### [What you have to do]
When you copy the entries, omit the images and keep every word as it is.

(Dataset items)
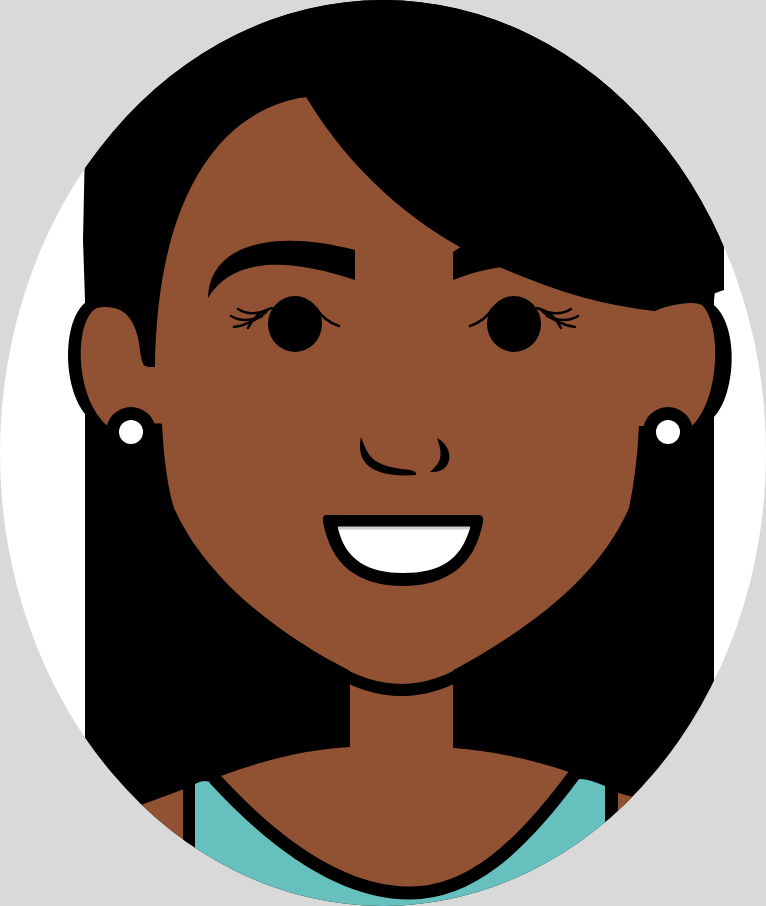
<!DOCTYPE html>
<html lang="en">
<head>
<meta charset="utf-8">
<title>Portrait avatar</title>
<style>
:root {
  --backdrop: #d9d9d9;
  --paper: #ffffff;
  --ink: #000000;
  --skin: #915133;
  --top: #65c0be;
}
html, body { margin: 0; width: 766px; height: 906px; overflow: hidden; background: var(--backdrop); }
svg { display: block; }
.paper { fill: var(--paper); }
.ink { fill: var(--ink); }
.skin { fill: var(--skin); }
.top { fill: var(--top); }
.line { fill: none; stroke: var(--ink); }
.lash { fill: none; stroke: var(--ink); stroke-width: 2.5; stroke-linecap: round; }
</style>
</head>
<body>
<svg width="766" height="906" viewBox="0 0 766 906" role="img" aria-label="Smiling woman with long black hair, pearl earrings and a teal top">
  <defs>
    <clipPath id="medallion"><ellipse cx="383" cy="453" rx="383" ry="453"/></clipPath>
    <g id="lashes" class="lash">
      <path d="M248 328 Q256 312 272 308"/>
      <path d="M231 316 Q244 324 262 316"/>
      <path d="M234 327 Q250 325 266 312"/>
      <path d="M238 309 Q250 317 268 310"/>
      <path d="M316 308 Q324 321 339 326"/>
    </g>
  </defs>
  <g clip-path="url(#medallion)">
    <rect class="paper" width="766" height="906"/>

    <g id="hair-back">
      <path class="ink" d="M88 0H724L720 250L714 300V906H85V300L83 240Z"/>
    </g>

    <g id="shoulders">
      <path class="skin" d="M130 809L187 788V906H130Z"/>
      <path class="skin" d="M615 792L650 802V906H615Z"/>
      <path class="top" d="M195 784Q205 778 214 784C270 850 340 893 410 893C470 893 520 850 574 781Q580 775 605 786V906H195Z"/>
      <path class="ink" d="M183 788L195 782V906H183ZM605 784L618 790V906H605Z"/>
      <path class="skin" d="M350 670H453V748Q510 752 569 772C515 846 470 893 410 893C345 893 280 846 218 777Q290 750 350 747Z"/>
      <path class="line" stroke-width="13" d="M214 778C280 850 345 893 410 893C470 893 520 848 574 775"/>
    </g>

    <g id="ears">
      <path class="ink" d="M92 299C61 309 59 395 92 421L130 430V299Z"/>
      <path class="skin" d="M97 308C121 301 137 318 140 350Q142 367 149 367H165V423L108 426C75 400 73 320 97 308Z"/>
      <path class="ink" d="M704 299C741 312 738 395 712 419L680 430V299Z"/>
      <path class="skin" d="M650 311Q690 299 702 305C722 325 720 399 692 426L638 426V311Z"/>
    </g>

    <g id="face">
      <path class="skin" d="M306 97C225 108 157 190 155 366V421L162 424Q165 480 174 508C205 577 275 633 352 672Q402 696 450 672C530 629 599 577 629 508Q637 470 639 425L655 420V311C520 290 390 235 306 97Z"/>
      <path class="line" stroke-width="12" d="M330 667Q402 713 472 667"/>
    </g>

    <g id="fringe">
      <path class="ink" d="M85 160L155 0H724V290L690 302Q670 304 655 311Q577 303 502 267Q478 270 453 280V252L462 246C400 210 340 155 307 97C205 105 150 220 155 366H145Q141 364 140 345C134 312 122 306 97 307L85 300Z"/>
    </g>

    <g id="eyes">
      <path class="ink" d="M208 298C209 246 270 228 355 250V280C285 257 232 258 208 298Z"/>
      <ellipse class="ink" cx="295" cy="324" rx="27" ry="28"/>
      <ellipse class="ink" cx="514" cy="324" rx="27" ry="28"/>
      <use href="#lashes"/>
      <use href="#lashes" transform="matrix(-1 0 0 1 809 0)"/>
    </g>

    <g id="nose">
      <path class="ink" d="M361 437C355 465 375 478 416 475Q417 471 410 470C375 466 369 460 361 437Z"/>
      <path class="ink" d="M437 438C456 448 453 474 430 472C442 462 443 455 437 438Z"/>
    </g>

    <g id="mouth">
      <path class="ink" d="M326 515H479Q484 515 483 522C475 565 447 586 403 586C358 586 331 565 323 522Q322 515 326 515Z"/>
      <path class="paper" d="M338 528H470C461 560 440 573 403 573C368 573 345 560 338 528Z"/>
      <path d="M338 528H470" stroke="#c9c9c9" stroke-width="3"/>
    </g>

    <g id="earrings">
      <circle class="ink" cx="131" cy="432" r="25"/>
      <circle class="paper" cx="131" cy="432" r="12"/>
      <circle class="ink" cx="668" cy="432" r="25"/>
      <circle class="paper" cx="668" cy="432" r="12"/>
    </g>
  </g>
</svg>
</body>
</html>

### [Solution to this problem]
<!DOCTYPE html>
<html lang="en">
<head>
<meta charset="utf-8">
<title>Portrait avatar</title>
<style>
:root {
  --backdrop: #d9d9d9;
  --paper: #ffffff;
  --ink: #000000;
  --skin: #915133;
  --top: #65c0be;
}
html, body { margin: 0; width: 766px; height: 906px; overflow: hidden; background: var(--backdrop); }
svg { display: block; }
.paper { fill: var(--paper); }
.ink { fill: var(--ink); }
.skin { fill: var(--skin); }
.top { fill: var(--top); }
.line { fill: none; stroke: var(--ink); }
.lash { fill: none; stroke: var(--ink); stroke-width: 2.5; stroke-linecap: round; }
</style>
</head>
<body>
<svg width="766" height="906" viewBox="0 0 766 906" role="img" aria-label="Smiling woman with long black hair, pearl earrings and a teal top">
  <defs>
    <clipPath id="medallion"><ellipse cx="383" cy="453" rx="383" ry="453"/></clipPath>
    <g id="lashes" class="lash">
      <path d="M248 328 Q256 312 272 308"/>
      <path d="M231 316 Q244 324 262 316"/>
      <path d="M234 327 Q250 325 266 312"/>
      <path d="M238 309 Q250 317 268 310"/>
      <path d="M316 308 Q324 321 339 326"/>
    </g>
  </defs>
  <g clip-path="url(#medallion)">
    <rect class="paper" width="766" height="906"/>

    <g id="hair-back">
      <path class="ink" d="M88 0H724L720 250L714 300V906H85V300L83 240Z"/>
    </g>

    <g id="shoulders">
      <path class="skin" d="M130 809L187 788V906H130Z"/>
      <path class="skin" d="M615 792L650 802V906H615Z"/>
      <path class="top" d="M195 784Q205 778 214 784C270 850 340 893 410 893C470 893 520 850 574 781Q580 775 605 786V906H195Z"/>
      <path class="ink" d="M183 788L195 782V906H183ZM605 784L618 790V906H605Z"/>
      <path class="skin" d="M350 670H453V748Q510 752 569 772C515 846 470 893 410 893C345 893 280 846 218 777Q290 750 350 747Z"/>
      <path class="line" stroke-width="13" d="M214 778C280 850 345 893 410 893C470 893 520 848 574 775"/>
    </g>

    <g id="ears">
      <path class="ink" d="M92 299C61 309 59 395 92 421L130 430V299Z"/>
      <path class="skin" d="M97 308C121 301 137 318 140 350Q142 367 149 367H165V423L108 426C75 400 73 320 97 308Z"/>
      <path class="ink" d="M704 299C741 312 738 395 712 419L680 430V299Z"/>
      <path class="skin" d="M650 311Q690 299 702 305C722 325 720 399 692 426L638 426V311Z"/>
    </g>

    <g id="face">
      <path class="skin" d="M306 97C225 108 157 190 155 366V421L162 424Q165 480 174 508C205 577 275 633 352 672Q402 696 450 672C530 629 599 577 629 508Q637 470 639 425L655 420V311C520 290 390 235 306 97Z"/>
      <path class="line" stroke-width="12" d="M330 667Q402 713 472 667"/>
    </g>

    <g id="fringe">
      <path class="ink" d="M85 160L155 0H724V290L690 302Q670 304 655 311Q577 303 502 267Q478 270 453 280V252L462 246C400 210 340 155 307 97C205 105 150 220 155 366H145Q141 364 140 345C134 312 122 306 97 307L85 300Z"/>
    </g>

    <g id="eyes">
      <path class="ink" d="M208 298C209 246 270 228 355 250V280C285 257 232 258 208 298Z"/>
      <ellipse class="ink" cx="295" cy="324" rx="27" ry="28"/>
      <ellipse class="ink" cx="514" cy="324" rx="27" ry="28"/>
      <use href="#lashes"/>
      <use href="#lashes" transform="matrix(-1 0 0 1 809 0)"/>
    </g>

    <g id="nose">
      <path class="ink" d="M361 437C355 465 375 478 416 475Q417 471 410 470C375 466 369 460 361 437Z"/>
      <path class="ink" d="M437 438C456 448 453 474 430 472C442 462 443 455 437 438Z"/>
    </g>

    <g id="mouth">
      <path class="ink" d="M326 515H479Q484 515 483 522C475 565 447 586 403 586C358 586 331 565 323 522Q322 515 326 515Z"/>
      <path class="paper" d="M338 528H470C461 560 440 573 403 573C368 573 345 560 338 528Z"/>
      <path d="M338 528H470" stroke="#c9c9c9" stroke-width="3"/>
    </g>

    <g id="earrings">
      <circle class="ink" cx="131" cy="432" r="25"/>
      <circle class="paper" cx="131" cy="432" r="12"/>
      <circle class="ink" cx="668" cy="432" r="25"/>
      <circle class="paper" cx="668" cy="432" r="12"/>
    </g>
  </g>
</svg>
</body>
</html>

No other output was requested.